Go through the material and copy each line in which the word "head" shows up.
INPUT section start
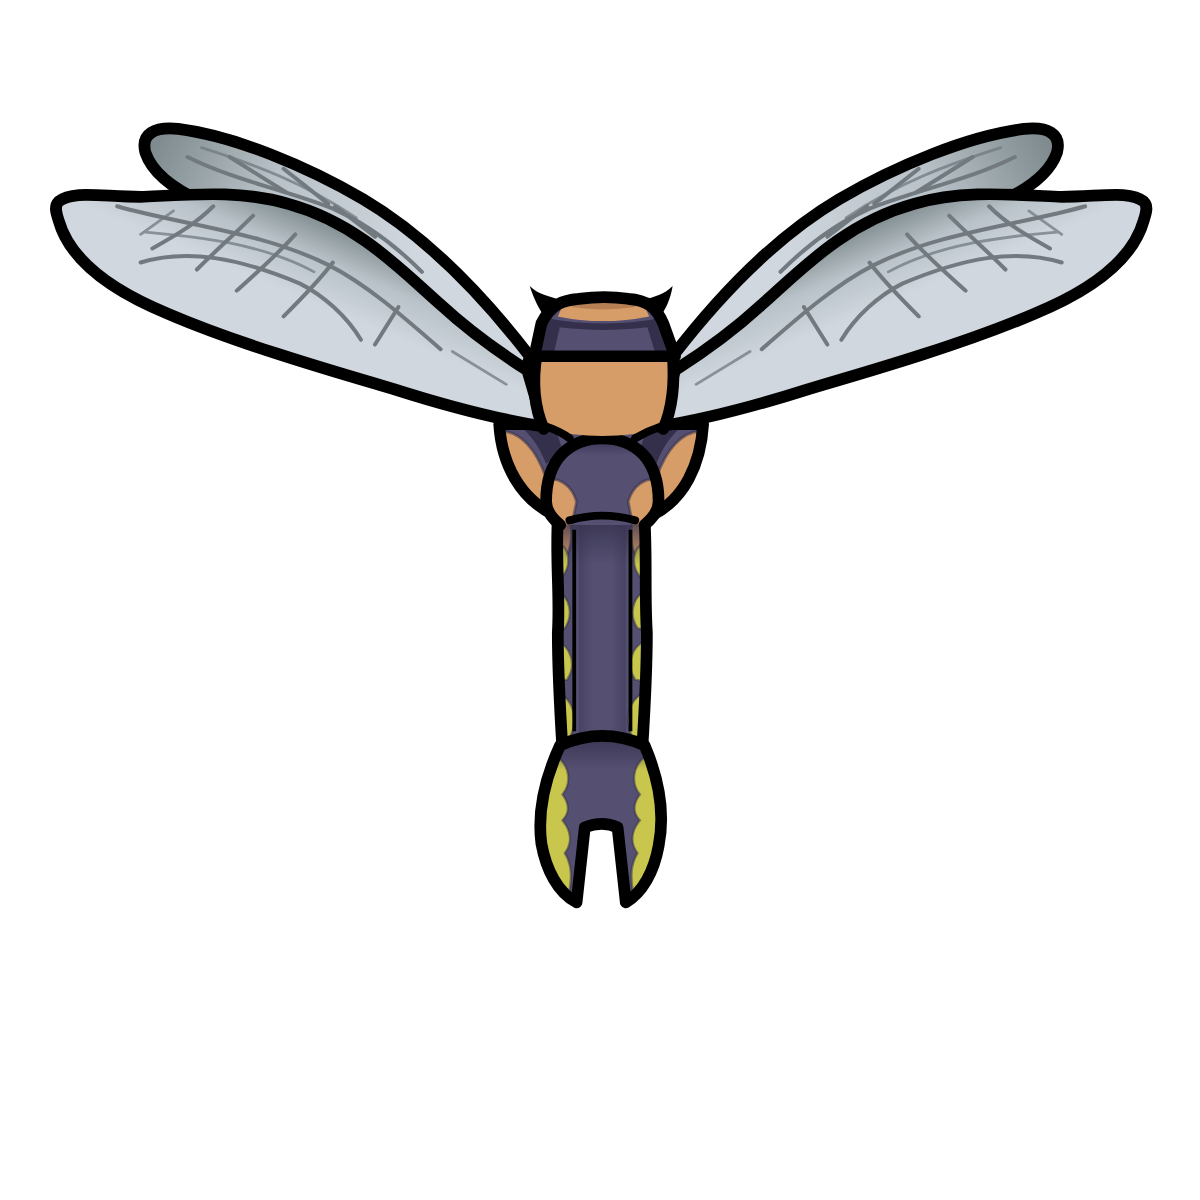
<!DOCTYPE html>
<html lang="en">
<head>
<meta charset="utf-8">
<title>Dragonfly</title>
<style>
:root{
  --paper:#ffffff;
  --ink:#000000;
  --plum:#555072;
  --plum-dark:#34304c;
  --amber:#d69d69;
  --amber-dark:#a8744c;
  --lime:#c8c64c;
  --wing:#d0d7de;
  --wing-mid:#b9c2c8;
  --wing-shade:#7f8b8e;
  --vein:#727a80;
}
html,body{margin:0;width:1200px;height:1200px;overflow:hidden;background:var(--paper)}
.dragonfly{display:block;width:1200px;height:1200px}
.outline{fill:none;stroke:var(--ink);stroke-width:5;stroke-linejoin:round;stroke-linecap:round}
.segment-line{fill:none;stroke:var(--ink);stroke-width:3.4;stroke-linecap:round}
.plum{fill:var(--plum)}
.plum-dark{fill:var(--plum-dark)}
.amber{fill:var(--amber)}
.spot{fill:var(--amber);stroke:var(--plum-dark);stroke-width:1.2;stroke-opacity:.55}
.lime{fill:var(--lime);stroke:var(--plum-dark);stroke-width:1;stroke-opacity:.5}
.veins{fill:none;stroke:var(--vein);stroke-width:1.7;stroke-linecap:round}
.veins-faint{stroke-width:1.2;opacity:.75}
.antenna{fill:var(--ink)}
.base{stop-color:var(--wing)}
.mid{stop-color:var(--wing-mid)}
.shade{stop-color:var(--wing-shade)}
.side{stop-color:var(--plum-dark)}
</style>
</head>
<body>
<svg class="dragonfly" viewBox="0 0 512 512" role="img" aria-label="Dragonfly seen from above with spread wings">
  <defs>
    <linearGradient id="forewing-fill" gradientUnits="userSpaceOnUse" x1="112" y1="82" x2="90" y2="134">
      <stop class="shade" offset="0"/><stop class="mid" offset=".3"/><stop class="base" offset=".62"/>
    </linearGradient>
    <linearGradient id="hindwing-fill" gradientUnits="userSpaceOnUse" x1="66" y1="62" x2="200" y2="130">
      <stop class="shade" offset="0"/><stop class="mid" offset=".35"/><stop class="base" offset=".8"/>
    </linearGradient>
    <linearGradient id="round-shade" x1="0" x2="1" y1="0" y2="0">
      <stop class="side" offset="0" stop-opacity=".75"/><stop class="side" offset=".3" stop-opacity="0"/>
      <stop class="side" offset=".7" stop-opacity="0"/><stop class="side" offset="1" stop-opacity=".75"/>
    </linearGradient>
    <linearGradient id="top-shade" x1="0" x2="0" y1="0" y2="1">
      <stop class="side" offset="0" stop-opacity=".85"/><stop class="side" offset=".2" stop-opacity="0"/>
    </linearGradient>

    <path id="hindwing-shape" d="M62 65C60 57 66 54 76 55C100 58 131 71 155 85C182 101 206 126 226 152L222 170C180 150 120 110 86 86C75 81 65 74 62 65Z"/>
    <path id="forewing-shape" d="M25 86C31 81 44 84 60 84C82 83 103 81 123 87C152 95 170 114 188 130C201 142 214 151 225 158L232 182C213 179 190 173 168 166C137 157 100 146 72 134C50 125 30 112 25 94C24 91 23 88 25 86Z"/>
    <path id="head-shape" d="M231 138C235 130 240 128 247 127.500Q258 126 268 127.500C276 128 280 131 283 138L288 152H228Z"/>
    <path id="collar-shape" d="M213 181C214 198 222 213 237 220H278C292 213 299 198 300 181Z"/>
    <path id="thorax-shape" d="M229 151H287C288 163 287 174 283 183Q270 186 257 186Q244 186 232 183C228 174 227 163 229 151Z"/>
    <path id="shoulder-shape" d="M233 214C233 196 243 187 257 187C271 187 281 196 281 214Q279 220 275 224H239Q235 220 233 214Z"/>
    <path id="tube-shape" d="M238 221H275C276 240 275 254 276 270C276 288 275 304 274 320H240C239 304 238 288 238 270C239 254 237 240 238 221Z"/>
    <path id="tail-shape" d="M239 318Q248 314 257 314Q266 314 275 318C281 332 284 346 281 361C279 372 274 381 267 385L263.500 353Q257 350 249.500 353L246 385C238 381 233 371 231 360C229 345 233 331 239 318Z"/>
    <clipPath id="head-clip"><use href="#head-shape"/></clipPath>
    <clipPath id="collar-clip"><use href="#collar-shape"/></clipPath>
    <clipPath id="shoulder-clip"><use href="#shoulder-shape"/></clipPath>
    <clipPath id="tube-clip"><use href="#tube-shape"/></clipPath>
    <clipPath id="tail-clip"><use href="#tail-shape"/></clipPath>

    <g id="wing-pair">
      <use href="#hindwing-shape" fill="url(#hindwing-fill)"/>
      <g class="veins">
        <path d="M80 67C100 77 122 81 142 89C158 96 170 106 180 116"/>
        <path d="M98 67L122 82M121 72L140 87M143 88L160 101"/>
        <path class="veins-faint" d="M86 63C108 70 130 78 152 93"/>
      </g>
      <use class="outline" href="#hindwing-shape"/>
      <use href="#forewing-shape" fill="url(#forewing-fill)"/>
      <g class="veins">
        <path d="M50 88C78 96 112 99 140 113C156 121 172 135 188 149"/>
        <path d="M60 112C80 106 102 110 128 121C138 126 148 135 154 145"/>
        <path d="M91 88C84 95 76 100 65 106M108 92C100 100 92 107 84 115M126 100C118 109 110 116 101 124M142 112C136 120 129 127 121 135M170 131L160 147"/>
        <path class="veins-faint" d="M62 99C85 101 112 104 134 116M74 90L60 100M193 150L216 164"/>
      </g>
      <use class="outline" href="#forewing-shape"/>
    </g>

    <g id="side-markings">
      <path class="lime" d="M238 232C243 233 244 241 240 246L237 247Z"/>
      <path class="lime" d="M237 252C243 254 245 262 241 268L237 269Z"/>
      <path class="lime" d="M237 273C244 276 246 284 242 290L237 291Z"/>
      <path class="lime" d="M237 295C245 298 247 307 243 315L237 319Z"/>
    </g>
    <g id="tail-markings">
      <path class="lime" d="M238 323C243 327 244 334 240 339C243 343 243 347 240 350C244 355 244 360 241 364C244 369 244 374 243 380L228 372V335Z"/>
    </g>
  </defs>

  <g id="collar">
    <use class="plum" href="#collar-shape"/>
    <g clip-path="url(#collar-clip)">
      <path class="spot" d="M214 184C222 184 229 192 233 204L231 216C220 210 215 198 214 184Z"/>
      <path class="spot" d="M299 184C291 184 284 192 280 204L282 216C293 210 298 198 299 184Z"/>
      <path class="plum-dark" d="M220 180H236L240 192L233 198C230 190 226 185 220 180ZM293 180H277L273 192L280 198C283 190 287 185 293 180Z"/>
    </g>
    <use class="outline" href="#collar-shape"/>
  </g>

  <g id="abdomen">
    <use class="plum" href="#tube-shape"/>
    <g clip-path="url(#tube-clip)">
      <path class="spot" d="M237 222H243C245 229 243 236 240 241H237ZM276 222H270C268 229 270 236 273 241H276Z"/>
      <use href="#side-markings"/>
      <use href="#side-markings" transform="matrix(-1 0 0 1 513 0)"/>
      <rect x="247" y="221" width="20" height="99" fill="url(#round-shade)" opacity=".55"/>
      <rect x="238" y="221" width="38" height="99" fill="url(#top-shade)"/>
    </g>
    <use class="outline" href="#tube-shape"/>
    <path d="M245 226V312M269 226V312" fill="none" stroke="var(--ink)" stroke-width="1.600"/>

    <use class="plum" href="#shoulder-shape"/>
    <g clip-path="url(#shoulder-clip)">
      <path class="spot" d="M233 205C238 203 244 207 246 214L244 224H233ZM281 205C276 203 270 207 268 214L270 224H281Z"/>
      <path d="M233 187H281V224H233Z" fill="url(#top-shade)"/>
    </g>
    <path class="outline" d="M239 224Q233 219 233 214C233 196 243 187 257 187C271 187 281 196 281 214Q281 219 275 224"/>
    <path class="segment-line" d="M243 222Q257 218 271 222"/>
  </g>

  <g id="tail">
    <use class="plum" href="#tail-shape"/>
    <g clip-path="url(#tail-clip)">
      <use href="#tail-markings"/>
      <use href="#tail-markings" transform="matrix(-1 0 0 1 513 0)"/>
      <rect x="230" y="314" width="54" height="72" fill="url(#top-shade)"/>
    </g>
    <use class="outline" href="#tail-shape"/>
  </g>

  <g id="wings">
    <use href="#wing-pair"/>
    <use href="#wing-pair" transform="matrix(-1 0 0 1 513 0)"/>
  </g>

  <g id="thorax">
    <use class="amber" href="#thorax-shape"/>
    <path class="outline" d="M229 151C227 163 228 174 232 183M287 151C288 163 287 174 283 183" stroke-width="4"/>
    <path d="M233 182Q239 184 243 187M282 182Q276 184 271 187" class="segment-line"/>
  </g>

  <g id="head">
    <path class="antenna" d="M226 122C230 126 234 126 239 128L233 136C230 132 228 128 226 122ZM287 122C283 126 280 126 275 128L281 136C284 132 286 128 287 122Z"/>
    <use class="plum" href="#head-shape"/>
    <g clip-path="url(#head-clip)">
      <path class="amber" d="M242 126H273L277 135Q257 139 238 135Z"/>
      <path d="M246 127H269L271 131Q257 133 244 131Z" fill="var(--amber-dark)" opacity=".7"/>
      <path class="plum-dark" d="M230 135Q257 141 285 135L285 138.500Q257 143 230 138.500Z"/>
      <path class="plum-dark" d="M228 152L233 138L239 139L236 152ZM288 152L283 138L276 139L280 152Z"/>
    </g>
    <use class="outline" href="#head-shape" stroke-width="4.500"/>
  </g>
</svg>
</body>
</html>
INPUT section end
SOLUTION:
<head>
</head>
    <path id="head-shape" d="M231 138C235 130 240 128 247 127.500Q258 126 268 127.500C276 128 280 131 283 138L288 152H228Z"/>
    <clipPath id="head-clip"><use href="#head-shape"/></clipPath>
  <g id="head">
    <use class="plum" href="#head-shape"/>
    <g clip-path="url(#head-clip)">
    <use class="outline" href="#head-shape" stroke-width="4.500"/>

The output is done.